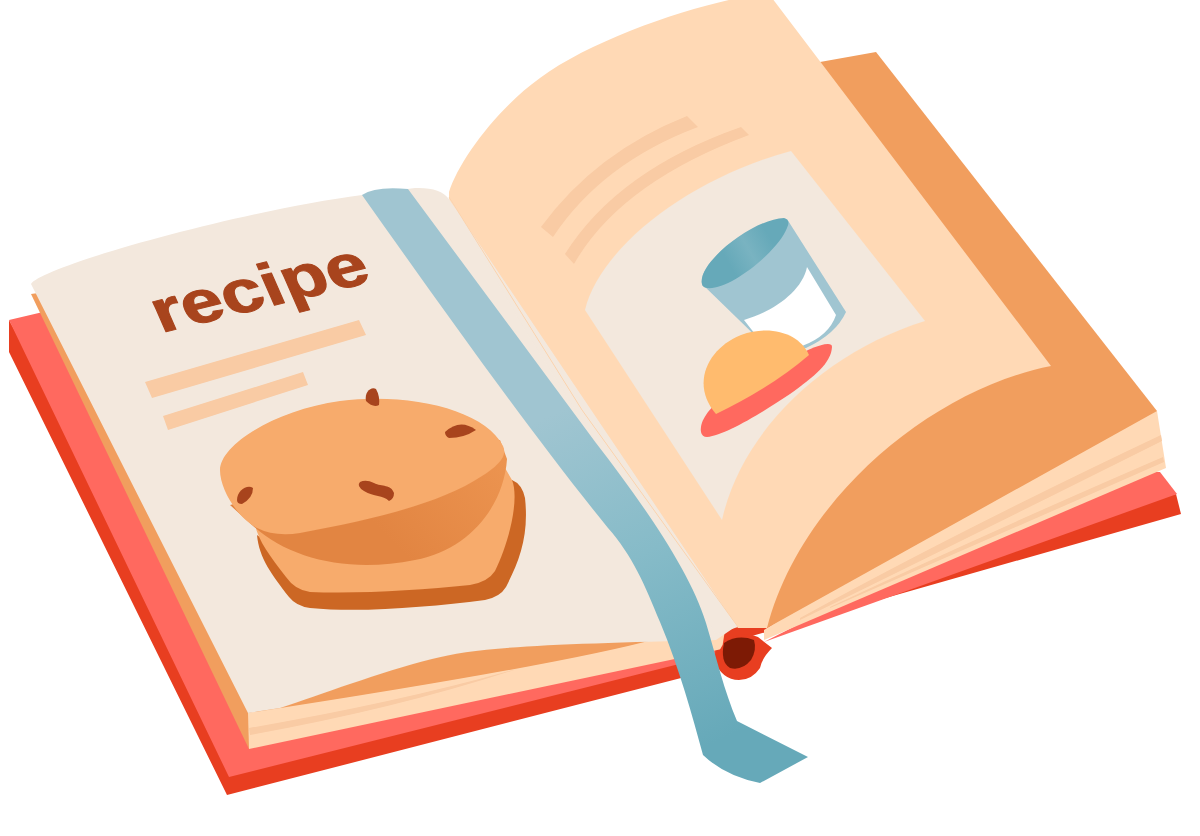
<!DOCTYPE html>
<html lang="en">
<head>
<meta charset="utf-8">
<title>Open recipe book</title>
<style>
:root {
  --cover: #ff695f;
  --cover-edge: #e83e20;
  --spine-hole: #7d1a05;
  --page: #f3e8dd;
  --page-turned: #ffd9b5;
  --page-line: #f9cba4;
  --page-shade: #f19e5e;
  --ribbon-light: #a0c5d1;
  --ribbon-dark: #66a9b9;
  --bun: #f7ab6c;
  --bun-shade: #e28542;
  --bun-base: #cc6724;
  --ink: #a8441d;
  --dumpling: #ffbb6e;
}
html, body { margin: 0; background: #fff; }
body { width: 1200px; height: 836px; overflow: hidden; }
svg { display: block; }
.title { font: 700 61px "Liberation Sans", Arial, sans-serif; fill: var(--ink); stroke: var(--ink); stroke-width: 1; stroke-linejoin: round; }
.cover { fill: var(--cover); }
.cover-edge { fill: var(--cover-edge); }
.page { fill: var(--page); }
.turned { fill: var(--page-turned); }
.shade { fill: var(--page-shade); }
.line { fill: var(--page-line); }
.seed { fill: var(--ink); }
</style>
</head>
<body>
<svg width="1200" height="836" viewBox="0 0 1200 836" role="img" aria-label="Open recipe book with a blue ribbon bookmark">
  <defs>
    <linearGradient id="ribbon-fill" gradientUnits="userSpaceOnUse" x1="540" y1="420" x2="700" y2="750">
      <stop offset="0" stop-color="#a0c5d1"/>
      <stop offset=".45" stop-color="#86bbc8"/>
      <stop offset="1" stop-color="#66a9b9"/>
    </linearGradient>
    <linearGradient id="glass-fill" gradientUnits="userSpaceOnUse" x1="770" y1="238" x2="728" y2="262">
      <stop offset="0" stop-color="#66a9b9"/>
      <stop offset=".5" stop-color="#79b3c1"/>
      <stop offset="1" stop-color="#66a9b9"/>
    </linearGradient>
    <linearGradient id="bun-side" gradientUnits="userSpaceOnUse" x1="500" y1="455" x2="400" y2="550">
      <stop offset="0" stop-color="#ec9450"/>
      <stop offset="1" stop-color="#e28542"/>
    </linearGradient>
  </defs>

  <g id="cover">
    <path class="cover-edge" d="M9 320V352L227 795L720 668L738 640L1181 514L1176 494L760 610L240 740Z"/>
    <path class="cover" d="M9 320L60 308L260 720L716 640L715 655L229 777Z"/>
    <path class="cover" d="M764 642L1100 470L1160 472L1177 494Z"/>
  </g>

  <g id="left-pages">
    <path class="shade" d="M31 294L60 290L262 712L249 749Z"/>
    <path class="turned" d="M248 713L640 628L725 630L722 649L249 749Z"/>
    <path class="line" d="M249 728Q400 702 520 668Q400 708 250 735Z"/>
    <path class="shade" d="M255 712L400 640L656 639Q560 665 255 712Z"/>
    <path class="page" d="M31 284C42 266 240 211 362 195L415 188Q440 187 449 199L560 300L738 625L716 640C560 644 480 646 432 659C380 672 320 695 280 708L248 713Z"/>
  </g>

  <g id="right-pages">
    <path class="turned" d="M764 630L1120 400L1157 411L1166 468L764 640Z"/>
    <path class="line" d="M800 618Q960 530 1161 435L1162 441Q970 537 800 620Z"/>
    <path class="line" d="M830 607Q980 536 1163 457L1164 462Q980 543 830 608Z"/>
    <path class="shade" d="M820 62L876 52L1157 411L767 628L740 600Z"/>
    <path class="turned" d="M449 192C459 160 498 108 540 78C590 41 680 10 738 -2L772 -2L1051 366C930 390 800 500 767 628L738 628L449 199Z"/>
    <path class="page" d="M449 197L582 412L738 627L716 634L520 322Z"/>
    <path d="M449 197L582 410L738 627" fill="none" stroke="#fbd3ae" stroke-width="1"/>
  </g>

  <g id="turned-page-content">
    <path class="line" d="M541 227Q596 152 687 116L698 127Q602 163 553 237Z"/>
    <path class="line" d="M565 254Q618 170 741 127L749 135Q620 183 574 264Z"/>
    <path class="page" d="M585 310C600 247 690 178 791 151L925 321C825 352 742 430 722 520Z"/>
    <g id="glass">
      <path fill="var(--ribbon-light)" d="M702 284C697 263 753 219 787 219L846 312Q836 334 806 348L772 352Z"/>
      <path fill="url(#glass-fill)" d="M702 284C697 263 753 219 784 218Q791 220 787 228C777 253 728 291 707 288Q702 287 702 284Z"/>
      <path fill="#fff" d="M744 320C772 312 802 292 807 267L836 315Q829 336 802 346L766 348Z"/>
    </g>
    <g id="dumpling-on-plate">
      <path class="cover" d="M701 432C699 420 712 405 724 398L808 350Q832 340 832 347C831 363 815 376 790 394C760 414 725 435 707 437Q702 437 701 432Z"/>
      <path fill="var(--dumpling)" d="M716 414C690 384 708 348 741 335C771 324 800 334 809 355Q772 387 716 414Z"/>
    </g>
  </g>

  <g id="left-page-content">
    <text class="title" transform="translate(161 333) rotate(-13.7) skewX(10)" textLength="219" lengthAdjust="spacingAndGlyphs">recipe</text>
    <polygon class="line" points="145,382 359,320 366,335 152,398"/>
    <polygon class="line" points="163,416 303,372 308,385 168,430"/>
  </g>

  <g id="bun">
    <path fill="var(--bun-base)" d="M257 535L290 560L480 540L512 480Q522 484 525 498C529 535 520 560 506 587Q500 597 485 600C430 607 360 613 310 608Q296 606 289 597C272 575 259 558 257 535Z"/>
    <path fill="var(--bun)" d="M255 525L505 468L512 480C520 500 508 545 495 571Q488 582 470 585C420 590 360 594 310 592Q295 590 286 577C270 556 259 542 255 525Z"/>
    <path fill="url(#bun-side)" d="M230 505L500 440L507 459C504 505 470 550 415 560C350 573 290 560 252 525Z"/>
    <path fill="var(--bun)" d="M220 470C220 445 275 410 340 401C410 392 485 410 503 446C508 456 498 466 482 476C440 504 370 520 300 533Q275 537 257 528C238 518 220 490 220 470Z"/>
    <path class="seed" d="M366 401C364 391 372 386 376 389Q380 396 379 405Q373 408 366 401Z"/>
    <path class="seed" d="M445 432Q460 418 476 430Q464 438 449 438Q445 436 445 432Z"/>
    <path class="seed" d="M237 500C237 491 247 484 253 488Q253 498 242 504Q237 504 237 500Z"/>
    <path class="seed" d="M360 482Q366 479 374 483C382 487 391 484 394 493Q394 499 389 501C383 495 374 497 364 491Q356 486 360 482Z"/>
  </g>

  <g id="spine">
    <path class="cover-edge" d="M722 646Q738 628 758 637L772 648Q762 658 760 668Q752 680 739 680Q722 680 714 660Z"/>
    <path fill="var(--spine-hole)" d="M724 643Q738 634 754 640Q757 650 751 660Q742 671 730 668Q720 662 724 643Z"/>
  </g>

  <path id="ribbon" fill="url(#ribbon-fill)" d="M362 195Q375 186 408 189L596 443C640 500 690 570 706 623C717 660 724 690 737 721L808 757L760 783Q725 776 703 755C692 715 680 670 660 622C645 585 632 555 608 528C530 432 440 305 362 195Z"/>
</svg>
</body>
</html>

★ ★ ★

## PROBLEM STATEMENT
Copy each line containing the word "color" from the data.

## PROBLEM SOLUTION
      <stop offset="0" stop-color="#a0c5d1"/>
      <stop offset=".45" stop-color="#86bbc8"/>
      <stop offset="1" stop-color="#66a9b9"/>
      <stop offset="0" stop-color="#66a9b9"/>
      <stop offset=".5" stop-color="#79b3c1"/>
      <stop offset="1" stop-color="#66a9b9"/>
      <stop offset="0" stop-color="#ec9450"/>
      <stop offset="1" stop-color="#e28542"/>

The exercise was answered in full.